27 July 2014

Edumacation, no, education

Have you ever considered how lucky you are that you can read? And by that, I don't mean how lucky you are that you can read this blog. The fact that you are reading it is in your own fault; however, I thank you. But have you ever thought about the gift that you were given when you were sent to school? Or even before that, when someone read to you? Who knew that stringing a series of letters together to create words would open up your world?!

The late Whitney Houston once belted out that learning to love yourself was the greatest gift of all. I would posit that she was wrong. A) Look how that turned out for her and 2) the great gift of all is learning, or in the immortal words of one Homer J. Simpson, 'an edumacation.'

What if you couldn't read? Write? There are still too many of our brothers and sisters around the world that live without those gifts. They are consigned to a life of poverty. Some might argue that since that is the only life they've ever known, what's the deal? Here's the deal - think about that one time the words on a page you were reading leapt out at you, grabbed you, and never let go. Think about that time when you used something you'd learned in school to figure something out. It feels good. Think about being inspired by something you've read that spurned you on to do something. That happened because you could read. Because you'd been to school. The ability to read, to learn - all the gifts of education - are things we should not take for granted.

I just finished reading a book by Adam Braun that has gotten me in a twist about education. He is the founder of Pencils of Promise, an organization, while non-profit, that invites you to invest in education of children around the world. What they are doing makes a difference.
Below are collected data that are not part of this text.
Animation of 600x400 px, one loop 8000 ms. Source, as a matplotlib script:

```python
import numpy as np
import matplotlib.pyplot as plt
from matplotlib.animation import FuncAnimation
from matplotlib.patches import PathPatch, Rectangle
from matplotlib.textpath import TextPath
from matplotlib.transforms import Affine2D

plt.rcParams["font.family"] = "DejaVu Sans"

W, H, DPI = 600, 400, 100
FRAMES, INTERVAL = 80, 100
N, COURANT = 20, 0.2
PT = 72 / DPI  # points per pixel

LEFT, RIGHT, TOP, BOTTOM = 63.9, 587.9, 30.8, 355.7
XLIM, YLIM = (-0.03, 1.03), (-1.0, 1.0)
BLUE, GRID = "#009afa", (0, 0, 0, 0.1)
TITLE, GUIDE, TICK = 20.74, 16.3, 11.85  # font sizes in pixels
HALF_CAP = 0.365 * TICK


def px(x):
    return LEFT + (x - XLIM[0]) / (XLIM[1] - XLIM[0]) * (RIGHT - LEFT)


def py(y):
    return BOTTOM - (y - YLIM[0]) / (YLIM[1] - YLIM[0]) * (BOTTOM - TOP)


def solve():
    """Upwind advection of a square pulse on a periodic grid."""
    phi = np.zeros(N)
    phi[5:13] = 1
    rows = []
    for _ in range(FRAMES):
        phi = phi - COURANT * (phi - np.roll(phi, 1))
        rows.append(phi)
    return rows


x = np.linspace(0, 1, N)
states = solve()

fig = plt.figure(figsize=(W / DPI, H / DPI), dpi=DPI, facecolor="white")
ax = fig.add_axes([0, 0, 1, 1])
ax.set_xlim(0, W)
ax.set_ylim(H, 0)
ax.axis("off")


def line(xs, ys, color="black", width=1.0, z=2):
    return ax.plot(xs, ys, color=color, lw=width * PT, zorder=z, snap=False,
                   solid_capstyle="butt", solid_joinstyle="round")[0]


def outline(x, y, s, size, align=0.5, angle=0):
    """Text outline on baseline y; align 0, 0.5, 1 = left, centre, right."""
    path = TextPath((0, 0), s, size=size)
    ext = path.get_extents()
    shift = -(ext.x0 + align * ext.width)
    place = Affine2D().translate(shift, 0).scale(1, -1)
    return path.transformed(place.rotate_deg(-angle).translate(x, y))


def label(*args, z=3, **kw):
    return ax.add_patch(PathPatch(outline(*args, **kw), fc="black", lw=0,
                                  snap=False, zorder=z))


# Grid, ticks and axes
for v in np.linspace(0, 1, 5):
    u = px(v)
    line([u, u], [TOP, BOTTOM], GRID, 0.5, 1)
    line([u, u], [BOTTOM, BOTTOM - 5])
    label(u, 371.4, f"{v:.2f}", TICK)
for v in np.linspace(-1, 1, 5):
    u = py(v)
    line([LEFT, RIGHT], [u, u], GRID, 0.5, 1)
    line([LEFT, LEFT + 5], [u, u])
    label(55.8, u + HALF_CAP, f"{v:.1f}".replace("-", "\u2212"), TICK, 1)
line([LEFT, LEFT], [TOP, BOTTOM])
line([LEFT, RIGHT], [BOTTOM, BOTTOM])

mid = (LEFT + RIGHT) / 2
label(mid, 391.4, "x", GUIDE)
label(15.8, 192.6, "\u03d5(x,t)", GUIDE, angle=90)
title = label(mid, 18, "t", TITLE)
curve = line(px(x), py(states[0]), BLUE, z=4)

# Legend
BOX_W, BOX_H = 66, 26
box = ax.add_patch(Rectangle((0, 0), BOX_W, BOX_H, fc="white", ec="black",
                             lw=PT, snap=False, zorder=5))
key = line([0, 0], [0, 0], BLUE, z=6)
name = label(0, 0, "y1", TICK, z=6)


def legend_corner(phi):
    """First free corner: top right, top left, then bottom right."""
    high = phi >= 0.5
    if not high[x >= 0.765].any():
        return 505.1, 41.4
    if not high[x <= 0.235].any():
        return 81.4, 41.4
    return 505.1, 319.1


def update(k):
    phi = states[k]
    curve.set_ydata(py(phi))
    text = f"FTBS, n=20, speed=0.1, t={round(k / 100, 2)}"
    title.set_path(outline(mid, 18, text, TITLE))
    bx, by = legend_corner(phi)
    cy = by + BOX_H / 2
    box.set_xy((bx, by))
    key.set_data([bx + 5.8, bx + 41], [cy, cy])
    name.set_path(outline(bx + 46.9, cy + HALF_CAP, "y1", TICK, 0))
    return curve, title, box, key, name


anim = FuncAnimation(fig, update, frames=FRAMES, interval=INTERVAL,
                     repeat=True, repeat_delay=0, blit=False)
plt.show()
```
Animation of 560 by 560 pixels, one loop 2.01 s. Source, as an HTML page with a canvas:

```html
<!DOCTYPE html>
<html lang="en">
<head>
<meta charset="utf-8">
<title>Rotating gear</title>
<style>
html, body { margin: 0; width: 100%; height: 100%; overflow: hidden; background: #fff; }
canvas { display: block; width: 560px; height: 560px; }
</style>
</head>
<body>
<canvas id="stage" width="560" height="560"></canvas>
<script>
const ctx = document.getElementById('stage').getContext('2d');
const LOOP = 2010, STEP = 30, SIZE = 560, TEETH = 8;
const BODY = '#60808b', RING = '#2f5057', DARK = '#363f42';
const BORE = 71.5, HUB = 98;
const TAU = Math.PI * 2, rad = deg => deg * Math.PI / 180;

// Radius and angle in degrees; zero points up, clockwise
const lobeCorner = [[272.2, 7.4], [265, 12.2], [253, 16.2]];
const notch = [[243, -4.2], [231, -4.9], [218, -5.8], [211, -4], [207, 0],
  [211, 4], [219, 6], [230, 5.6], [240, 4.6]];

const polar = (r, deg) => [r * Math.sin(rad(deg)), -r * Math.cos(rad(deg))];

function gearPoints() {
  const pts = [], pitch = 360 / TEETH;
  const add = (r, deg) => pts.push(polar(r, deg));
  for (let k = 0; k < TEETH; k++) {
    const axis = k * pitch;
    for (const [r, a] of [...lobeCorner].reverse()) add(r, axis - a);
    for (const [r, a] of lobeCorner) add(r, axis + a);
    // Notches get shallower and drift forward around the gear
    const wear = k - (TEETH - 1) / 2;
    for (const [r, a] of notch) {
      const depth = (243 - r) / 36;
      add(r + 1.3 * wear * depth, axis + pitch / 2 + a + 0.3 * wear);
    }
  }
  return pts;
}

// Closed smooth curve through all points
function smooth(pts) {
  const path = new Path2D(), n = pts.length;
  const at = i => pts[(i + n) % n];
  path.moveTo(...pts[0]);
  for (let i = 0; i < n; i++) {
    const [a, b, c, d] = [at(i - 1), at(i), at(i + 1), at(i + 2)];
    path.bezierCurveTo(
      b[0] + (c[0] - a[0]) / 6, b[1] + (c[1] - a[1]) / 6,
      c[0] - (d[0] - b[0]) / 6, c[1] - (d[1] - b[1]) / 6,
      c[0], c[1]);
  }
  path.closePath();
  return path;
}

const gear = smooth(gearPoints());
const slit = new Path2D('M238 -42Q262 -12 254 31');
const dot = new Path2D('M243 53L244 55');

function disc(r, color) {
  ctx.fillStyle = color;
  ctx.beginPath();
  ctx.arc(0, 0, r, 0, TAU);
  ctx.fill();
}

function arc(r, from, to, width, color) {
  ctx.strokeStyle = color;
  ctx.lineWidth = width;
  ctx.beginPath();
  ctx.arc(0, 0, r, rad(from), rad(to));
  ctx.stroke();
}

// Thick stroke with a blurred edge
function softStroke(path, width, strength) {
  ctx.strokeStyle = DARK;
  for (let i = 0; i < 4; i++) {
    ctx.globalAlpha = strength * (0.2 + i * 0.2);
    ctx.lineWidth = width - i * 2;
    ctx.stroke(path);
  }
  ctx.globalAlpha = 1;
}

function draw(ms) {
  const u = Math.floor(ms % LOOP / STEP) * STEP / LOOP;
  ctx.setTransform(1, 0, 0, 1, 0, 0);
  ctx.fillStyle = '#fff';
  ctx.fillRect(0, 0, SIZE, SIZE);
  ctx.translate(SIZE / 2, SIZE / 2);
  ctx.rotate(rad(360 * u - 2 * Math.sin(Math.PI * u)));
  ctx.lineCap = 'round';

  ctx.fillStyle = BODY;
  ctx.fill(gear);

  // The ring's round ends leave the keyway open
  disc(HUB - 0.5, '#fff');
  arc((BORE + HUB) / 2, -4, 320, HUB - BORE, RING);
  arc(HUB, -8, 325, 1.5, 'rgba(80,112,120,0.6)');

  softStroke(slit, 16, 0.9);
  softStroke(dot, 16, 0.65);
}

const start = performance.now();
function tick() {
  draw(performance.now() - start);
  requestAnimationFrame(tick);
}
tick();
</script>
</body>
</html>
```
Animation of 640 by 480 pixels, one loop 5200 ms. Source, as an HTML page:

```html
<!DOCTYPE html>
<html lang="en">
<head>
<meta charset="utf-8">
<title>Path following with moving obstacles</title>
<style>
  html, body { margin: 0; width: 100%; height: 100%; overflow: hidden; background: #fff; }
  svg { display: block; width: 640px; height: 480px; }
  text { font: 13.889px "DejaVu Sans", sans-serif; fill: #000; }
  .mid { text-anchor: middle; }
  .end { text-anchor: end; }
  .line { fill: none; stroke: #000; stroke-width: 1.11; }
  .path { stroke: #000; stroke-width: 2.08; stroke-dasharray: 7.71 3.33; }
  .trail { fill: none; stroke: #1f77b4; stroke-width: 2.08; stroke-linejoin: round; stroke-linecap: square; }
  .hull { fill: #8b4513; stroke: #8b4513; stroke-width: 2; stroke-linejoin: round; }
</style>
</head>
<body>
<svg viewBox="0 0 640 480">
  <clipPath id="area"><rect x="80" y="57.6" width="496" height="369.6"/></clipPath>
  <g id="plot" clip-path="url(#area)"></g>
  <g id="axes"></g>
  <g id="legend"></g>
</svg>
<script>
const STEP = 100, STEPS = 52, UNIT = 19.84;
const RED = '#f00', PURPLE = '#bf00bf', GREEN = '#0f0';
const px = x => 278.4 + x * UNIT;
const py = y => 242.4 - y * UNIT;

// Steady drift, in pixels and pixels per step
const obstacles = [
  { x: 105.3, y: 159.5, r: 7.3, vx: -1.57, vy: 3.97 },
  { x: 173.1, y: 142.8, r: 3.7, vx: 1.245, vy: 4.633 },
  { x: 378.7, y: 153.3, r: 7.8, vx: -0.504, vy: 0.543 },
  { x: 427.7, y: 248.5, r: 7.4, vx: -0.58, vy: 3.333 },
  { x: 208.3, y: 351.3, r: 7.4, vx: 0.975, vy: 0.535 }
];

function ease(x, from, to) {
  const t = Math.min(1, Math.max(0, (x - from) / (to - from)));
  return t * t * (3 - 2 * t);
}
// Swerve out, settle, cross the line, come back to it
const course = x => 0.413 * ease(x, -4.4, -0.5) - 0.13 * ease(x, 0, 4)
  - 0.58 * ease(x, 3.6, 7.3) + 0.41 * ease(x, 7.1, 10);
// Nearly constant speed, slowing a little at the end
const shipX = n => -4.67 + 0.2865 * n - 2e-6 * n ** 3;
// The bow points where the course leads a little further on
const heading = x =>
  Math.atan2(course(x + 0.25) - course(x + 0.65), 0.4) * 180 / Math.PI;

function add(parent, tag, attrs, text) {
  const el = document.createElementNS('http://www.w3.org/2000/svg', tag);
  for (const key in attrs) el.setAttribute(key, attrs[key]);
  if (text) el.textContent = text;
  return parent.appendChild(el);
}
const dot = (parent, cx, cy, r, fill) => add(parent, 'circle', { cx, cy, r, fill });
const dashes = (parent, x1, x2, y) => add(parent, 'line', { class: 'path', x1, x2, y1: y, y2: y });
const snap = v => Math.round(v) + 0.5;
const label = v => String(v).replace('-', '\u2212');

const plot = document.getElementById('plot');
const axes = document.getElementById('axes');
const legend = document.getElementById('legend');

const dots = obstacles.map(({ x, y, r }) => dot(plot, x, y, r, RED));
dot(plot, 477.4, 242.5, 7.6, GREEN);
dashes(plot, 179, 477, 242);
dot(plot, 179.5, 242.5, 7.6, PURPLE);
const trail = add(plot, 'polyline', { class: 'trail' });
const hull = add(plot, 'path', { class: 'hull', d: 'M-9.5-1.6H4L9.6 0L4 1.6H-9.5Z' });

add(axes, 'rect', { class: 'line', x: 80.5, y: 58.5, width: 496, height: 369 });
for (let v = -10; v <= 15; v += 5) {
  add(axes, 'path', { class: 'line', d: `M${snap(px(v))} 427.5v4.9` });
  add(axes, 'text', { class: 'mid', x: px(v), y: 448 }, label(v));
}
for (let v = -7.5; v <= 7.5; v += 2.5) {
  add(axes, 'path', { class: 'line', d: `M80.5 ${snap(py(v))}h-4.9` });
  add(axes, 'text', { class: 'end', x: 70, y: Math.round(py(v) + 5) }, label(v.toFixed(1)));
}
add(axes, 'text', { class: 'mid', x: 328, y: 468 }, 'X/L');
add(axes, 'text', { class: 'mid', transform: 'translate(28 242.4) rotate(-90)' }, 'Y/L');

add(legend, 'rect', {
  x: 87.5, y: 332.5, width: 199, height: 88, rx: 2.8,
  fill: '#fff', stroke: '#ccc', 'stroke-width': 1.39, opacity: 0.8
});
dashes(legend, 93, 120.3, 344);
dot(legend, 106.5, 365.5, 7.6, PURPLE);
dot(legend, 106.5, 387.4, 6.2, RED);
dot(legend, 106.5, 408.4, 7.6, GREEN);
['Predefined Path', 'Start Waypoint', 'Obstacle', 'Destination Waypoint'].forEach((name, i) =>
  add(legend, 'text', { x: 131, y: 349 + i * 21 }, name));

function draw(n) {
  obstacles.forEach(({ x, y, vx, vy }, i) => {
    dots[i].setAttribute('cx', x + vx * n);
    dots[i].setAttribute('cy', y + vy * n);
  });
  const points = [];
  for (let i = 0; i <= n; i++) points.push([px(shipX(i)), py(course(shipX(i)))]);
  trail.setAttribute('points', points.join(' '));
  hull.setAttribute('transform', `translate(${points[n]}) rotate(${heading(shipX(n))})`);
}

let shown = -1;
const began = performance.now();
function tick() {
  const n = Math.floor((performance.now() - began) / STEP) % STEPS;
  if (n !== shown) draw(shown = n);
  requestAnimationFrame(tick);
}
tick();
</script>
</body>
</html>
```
I've added two links to the blog where, if you choose, you can donate to Pencils of Promise or Room to Read, another organization whose goals are to invest in the education of children globally. I don't do this lightly as this blog is not a commercial enterprise (seriously, have you read much here?). I do this in order to share what these two organizations are doing. It is powerful and it is good.

I can't imagine a world where I hadn't learned to read or write. I can't imagine a world where I didn't get to read to my children when they were babies, introducing them to the beauty of the written word. I can't imagine, even in my doughy middle-agedness, not having the opportunity to still learn. How fortunate I've been and how fortunate we are that we have had these opportunities. I count that as a blessing each and every day.

No comments: